- Don’t Try Finding A Quiet Place To Read Alone. Absolutely not. Instead, bring your book to the table. Ask your partner or others to do the same thing. Why rehash the same dreary stuff over and again at dinner? Make a new ritual. Sit. Read. Do Not talk. Eat. Maybe wave hello when you finish a chapter. Finish by clearing the table and stowing your book away. I like doing this at mealtime because for people with ADHD, who are often overwhelmed by constant noise and chatter, it’s a way to get people to stop talking. Their mouths are full! I don’t suggest this for everyone with sensory issues—this could be the trigger of all triggers for some.
- Cancel Everyone And Go To An Unconcert. Music helps you to be more creative and manage stress. Log in to wherever you listen to music and search for live performances or acoustic sessions. Think Tiny Desk Concerts. Also, lots of musicians are performing uncancelled concerts and Billboard offers a weekly list of streams. For at least an hour if possible, listen while you cook, garden, stress clean the bathroom or print out your credit card bill summaries and highlight every single extra you can cut to save money. While listening, also shut off alerts. If done correctly, you will emerge feeling pretty chill. I did my own concert hall experiment last week. Never felt better.
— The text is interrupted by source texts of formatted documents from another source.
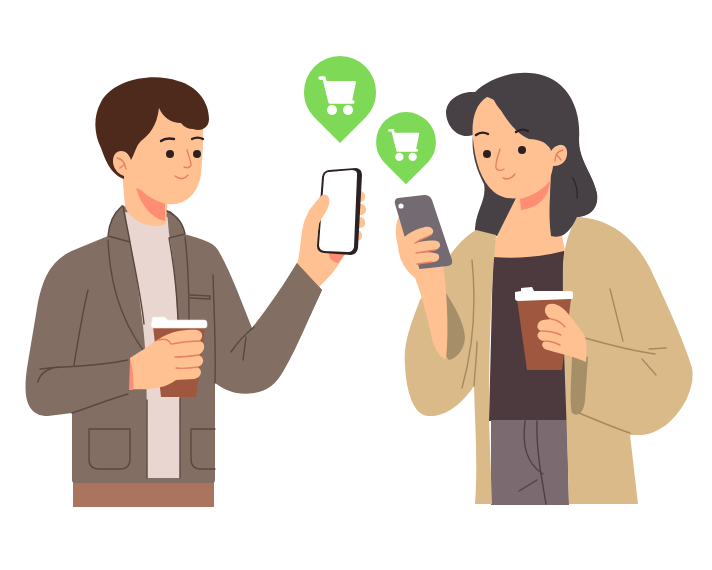
<!DOCTYPE html>
<html lang="en">
<head>
<meta charset="utf-8">
<title>Mobile shopping illustration</title>
<style>
:root {
  --paper: #ffffff;
  --skin: #ffc092;
  --blush: #ff8d73;
  --feature: #e8805f;
  --ink: #2b2022;
  --hair-brown: #4d2a1c;
  --hair-dark: #474045;
  --jacket: #836e63;
  --jacket-line: #5a4840;
  --shirt: #ead6d0;
  --trousers: #ab745e;
  --coat: #d9ba88;
  --coat-shade: #a68e68;
  --coat-line: #a58a5f;
  --top: #4c3a3f;
  --jeans: #7b6a70;
  --jeans-line: #4e4046;
  --cup: #a0573f;
  --cup-shade: #8a4836;
  --lid: #ffffff;
  --pin: #7ed957;
  --phone-back: #736a72;
}
html, body { margin: 0; background: var(--paper); overflow: hidden; }
.scene { display: block; width: 712px; height: 570px; }
.skin { fill: var(--skin); }
.blush { fill: var(--blush); }
.ink { fill: var(--ink); }
.cup { fill: var(--cup); }
.lid { fill: var(--lid); }
.jacket { fill: var(--jacket); }
.coat { fill: var(--coat); }
.coat-shade { fill: var(--coat-shade); }
.line { fill: none; stroke-width: 1.4; stroke-linecap: round; stroke-linejoin: round; }
.jacket-line { stroke: var(--jacket-line); }
.coat-line { stroke: var(--coat-line); }
.jeans-line { stroke: var(--jeans-line); }
.skin-line { stroke: var(--feature); }
.brow { stroke: var(--ink); stroke-width: 2.4; }
</style>
</head>
<body>
<svg class="scene" viewBox="0 0 712 570" role="img" aria-label="A man and a woman with coffee cups shop on their phones">
  <defs>
    <g id="cart-pin">
      <path fill="var(--pin)" d="M0-36A36 36 0 0 1 36 0C36 14 29 22 23 28L0 51L-23 28C-29 22-36 14-36 0A36 36 0 0 1 0-36Z"/>
      <path fill="none" stroke="#fff" stroke-width="3.4" stroke-linecap="round" stroke-linejoin="round" d="M-20-14H-16L-10 10H13"/>
      <path fill="#fff" stroke="#fff" stroke-width="2" stroke-linejoin="round" d="M-15-10H15L11 9H-10Z"/>
      <circle cx="-8" cy="18" r="5" fill="#fff"/>
      <circle cx="8" cy="18" r="5" fill="#fff"/>
    </g>
  </defs>

  <g id="shopping-pins">
    <use href="#cart-pin" transform="translate(340 92)"/>
    <use href="#cart-pin" transform="translate(406 142) scale(.83)"/>
  </g>

  <g id="man">
    <g id="man-clothes">
      <path fill="var(--trousers)" d="M73 476H214V507H73Z"/>
      <path class="jacket" d="M122 206C114 213 109 222 108 236L74 250C50 260 42 280 37 308L27 368C23 396 26 416 48 416L72 413V480Q72 483 75 483H212Q215 483 215 480V383C224 390 238 396 254 393C268 391 276 384 284 370C298 346 310 315 322 290L297 263C283 286 267 309 252 328C240 298 230 270 218 250C213 242 202 239 184 234C183 224 178 217 170 211Z"/>
      <path fill="var(--shirt)" d="M125 212C129 250 138 290 143 326C147 360 147 400 147 478H180C181 390 179 290 168 217Z"/>
    </g>
    <path class="skin" d="M122 172L125 206C128 219 151 231 166 224L168 196L150 165Z"/>
    <path class="blush" d="M136 188C141 205 151 218 165 221V200Z"/>
    <path class="jacket" d="M123 205C113 213 109 222 108 240C110 283 120 318 143 350C143 312 137 278 130 242Z"/>
    <path class="jacket" d="M167 211C178 216 183 224 185 236C188 260 189 290 190 330L180 352C179 310 176 270 169 234Z"/>
    <g class="line jacket-line">
      <path d="M122 206C114 213 109 222 108 236L130 242L123 206M108 240C110 283 120 318 143 350M130 242C135 270 141 296 144 324"/>
      <path d="M167 211C178 216 183 224 185 234L169 238M185 237C188 262 189 290 189 320M169 238C174 266 177 290 178 320"/>
      <path d="M190 295L210 296V299L190 298M88 290C82 315 78 340 74 365M38 382C40 373 47 369 57 367M40 369C66 366 94 367 128 360M128 394C104 401 88 408 72 413M213 275C214 310 216 348 215 383M231 352C237 343 244 335 254 327M246 337L243 360"/>
      <path d="M89 429H130V459Q130 469 120 469H99Q89 469 89 459ZM215 429H191V459Q191 469 201 469H215M147 400V478M180 398V478"/>
    </g>

    <g id="man-head">
      <path class="skin" d="M130 112L200 104C205 126 203 150 201 174C198 197 181 208 163 203C147 198 137 188 132 176L123 176C114 172 110 162 114 154C117 149 124 150 128 155Z"/>
      <path fill="var(--hair-brown)" d="M124 179C110 174 105 159 101 148C94 134 93 116 101 102C113 80 151 72 178 81C197 86 209 102 209 119C209 128 201 132 193 129C188 129 184 127 181 123C171 123 163 117 159 108C157 126 149 135 141 141C136 146 135 153 131 160C128 150 119 149 115 154C110 162 115 173 124 176Z"/>
      <g class="line skin-line">
        <path d="M117 158C122 159 125 163 126 169M120 168L125 164M187 150C189 157 191 161 191 165C190 168 187 168 184 167M175 176C180 180 185 179 188 175"/>
      </g>
      <circle class="ink" cx="170" cy="154" r="4"/>
      <circle class="ink" cx="197" cy="154" r="4"/>
      <path class="line brow" d="M161 141C165 138 169 138 174 139M192 139C196 137 199 137 203 139"/>
    </g>

    <g id="man-phone-hand">
      <path class="skin" d="M297 264C302 246 300 230 306 217C310 207 317 202 321 195C326 192 331 196 329 203L326 218L331 250L345 254C337 268 329 278 319 287Z"/>
      <path class="blush" d="M329 252L345 254L338 263C332 262 328 258 329 252Z"/>
      <g class="skin">
        <rect x="349" y="191" width="16" height="11" rx="5"/>
        <rect x="350" y="204" width="16" height="11" rx="5"/>
        <rect x="349" y="217" width="16" height="11" rx="5"/>
        <rect x="348" y="230" width="14" height="11" rx="5"/>
      </g>
      <path class="ink" d="M329 170L356 168Q362 169 362 175L358 248Q357 254 351 255L324 253Q317 252 317 246L322 177Q323 171 329 170Z"/>
      <path fill="#fff" d="M329 172L352 170Q358 170 357 176L354 247Q353 252 348 252L324 251Q319 250 319 245L324 177Q325 172 329 172Z"/>
      <path class="skin" d="M307 216C311 206 317 202 321 196C326 192 331 197 329 204C328 211 322 216 319 224L316 246L305 238Z"/>
      <path class="jacket" d="M297 263L322 290L310 316L284 284Z"/>
    </g>

    <g id="man-coffee">
      <path class="cup" d="M153 326H205L196 397H161Z"/>
      <path class="lid" stroke="#eee7e4" stroke-width=".6" d="M152 321V318Q153 316 156 317H165L168 320H204Q207 320 207 323V326Q207 328 204 328H154Q151 328 151 325Z"/>
      <path class="skin" d="M130 358C139 352 149 346 159 339C168 333 181 329 197 330C203 331 204 338 199 341C207 342 205 353 198 355C206 357 204 366 197 367C204 370 201 378 194 379L176 380C164 389 149 390 130 389Z"/>
      <path class="blush" d="M130 358C133 370 134 380 133 390H129Z"/>
      <path class="line skin-line" d="M172 344C182 342 191 341 200 341M175 357C184 357 192 356 199 355M176 368C184 369 191 368 198 367M158 340C165 338 169 340 171 344"/>
    </g>
  </g>

  <g id="woman">
    <path id="woman-hair-back" fill="var(--hair-dark)" d="M473 135C458 140 446 126 446 112C447 98 462 91 475 92C493 75 522 68 545 76C570 85 581 111 579 139C579 162 593 174 597 194C600 214 581 220 567 214L556 232L496 236C489 248 474 246 475 229C476 210 487 200 484 184C476 169 471 152 473 135Z"/>
    <g id="woman-clothes">
      <path class="skin" d="M521 188L494 242L490 257L526 264L566 256L562 236C551 231 549 220 551 172Z"/>
      <path class="blush" d="M520 199C532 196 542 190 550 181C549 196 539 208 521 210Z"/>
      <path fill="var(--top)" d="M493 257C516 259 540 257 564 251L570 421H489Z"/>
      <path fill="var(--jeans)" d="M491 420H567L569 505H491Z"/>
      <path class="line jeans-line" d="M537 421C536 450 542 480 546 504M525 421C522 445 526 463 543 474M519 491L537 480"/>
      <path class="coat" d="M496 235L476 230C462 238 447 256 441 272L420 300C410 326 403 345 405 365C406 390 413 415 428 416C448 417 463 402 474 386C475 425 478 465 475 504H492L489 421C489 360 490 300 496 235Z"/>
      <path class="coat-shade" d="M444 290C452 302 464 321 465 338C464 350 457 358 449 360L441 350Z"/>
      <path class="coat" d="M576 217C611 218 635 239 650 268C666 302 684 341 692 368C697 395 670 434 641 435H630L638 504H569C567 410 562 330 563 263C564 246 570 230 576 217Z"/>
      <path class="coat-shade" d="M572 353C572 375 569 400 572 413C579 418 584 411 585 400L588 357Z"/>
      <path class="line coat-line" d="M472 260C476 300 474 345 462 388M474 386C475 370 477 353 477 342M610 289L623 341M585 338C610 345 632 351 655 354M649 349L666 348M642 359L656 375M579 413C598 421 615 428 630 433"/>
    </g>

    <g id="woman-head">
      <path class="skin" d="M487 97C475 104 471 121 473 139C475 161 481 181 494 192C508 204 536 199 549 181L554 166C563 166 568 159 567 151C566 143 557 143 551 149L524 122C509 120 498 110 493 98Z"/>
      <path fill="var(--hair-dark)" d="M488 97C499 85 526 80 550 90C571 105 576 135 568 146C562 143 555 145 551 151C550 143 538 139 529 139C514 132 504 117 496 101Z"/>
      <path fill="var(--hair-dark)" d="M553 166C563 168 570 159 568 147L578 139C580 163 593 174 597 194C598 211 587 217 577 217C570 232 563 239 551 236C548 213 550 189 553 166Z"/>
      <path class="line" stroke="#2f292d" d="M573 178C576 185 578 190 577 198"/>
      <g class="line skin-line">
        <path d="M563 150C558 151 555 155 555 161M557 155L561 160M500 149C498 157 495 162 496 168C498 171 501 171 504 169M503 178C508 180 512 178 515 174"/>
      </g>
      <circle class="ink" cx="487" cy="154" r="4"/>
      <circle class="ink" cx="522" cy="150" r="4"/>
      <path class="line brow" d="M476 135C480 132 484 132 488 134M516 132C520 129 524 129 528 131"/>
    </g>

    <g id="woman-phone-hand">
      <path class="skin" d="M398 246C395 235 395 223 399 217L419 268L443 264C447 293 449 330 446 359C440 358 435 350 432 339C427 316 422 296 415 278C405 270 399 260 398 246Z"/>
      <path fill="var(--phone-back)" d="M398 198L424 195Q430 195 432 200L452 260Q453 265 448 266L420 269Q415 269 413 265L395 204Q394 199 398 198Z"/>
      <circle cx="401" cy="206" r="2.6" fill="#fff"/>
      <path class="skin" d="M398 245C403 236 412 230 425 227C432 226 436 231 431 235C425 238 419 239 415 243C422 241 430 240 437 241C442 243 441 249 435 250L417 253C425 252 433 252 438 254C441 258 438 262 432 262L418 264L423 281L413 274Z"/>
      <path class="line skin-line" d="M415 243C421 239 426 238 431 235M416 253L435 250M417 264L432 262"/>
    </g>

    <g id="woman-coffee">
      <path class="cup" d="M517 299H571L562 370H527Z"/>
      <path class="lid" d="M515 292L521 291V288L532 287L534 291H570Q573 291 573 294V297Q573 299 570 299L518 301Q515 301 515 298Z"/>
      <path class="skin" d="M586 362C573 356 561 354 548 350C542 349 540 343 545 341C537 341 535 333 541 331C535 329 537 321 543 320L551 319C545 316 543 309 547 305C555 301 563 307 570 316L584 334C587 342 587 352 586 362Z"/>
      <path class="line skin-line" d="M551 319C557 320 562 323 565 327M541 331C549 331 555 332 561 335M545 341C551 341 556 343 560 345"/>
    </g>
  </g>
</svg>
</body>
</html>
When my father called to ask if I had seen this news item or that Dr. Fauci snippet, I said, No, sorry, I’ve been at a Jackson Browne concert most of the day. I really did feel like that. And it felt great. This is also therapeutic for kids to do. Maybe revisit the soundtrack to Hamilton?
- Shout At The TV As If It Just Ran the Red Light Near Your Corner Store. Just do it—vocalize! You are social distancing. Nobody will see you or hear you. Or scream in bed. Or scream in the shower. Or scream in your make-shift office in the laundry room. You will, no doubt, feel healthier for it. Anxiety tends to build up and a panic attack presents similarly to shortness of breath associated with COVID-19, say new reports.
Thank you for considering alternative ideas. I have a feeling we will all be thinking differently at work when we return to whatever the new reality is. Don’t be surprised if someone who has never divulged that they have ADHD or OCD or GAD or PTSD or a learning disability says—oh, I love that idea! Or, I have tried something like that before! The not-so-hidden lesson there (hint, hint) is that there are neurodiverse people you work with who have exceptionally smart ideas and workarounds that you may have been ignoring. Now you can appreciate their ideas in a whole new way.
- Note: I am not a professional doctor and these suggestions are not meant as medical advice. No, I did not speak to Dr. Fauci for this story.
- If you need immediate mental health help, the National Suicide Prevention Lifeline is a national network of more than 150 local crisis centers. Call 800-273-8255 (24/7).
- The Crisis Text Line is a free text messaging resource offering 24/7 support to anyone in crisis. Text HOME to 741741 (24/7)
- For information on COVID-19 in particular, get information from the CDC, here.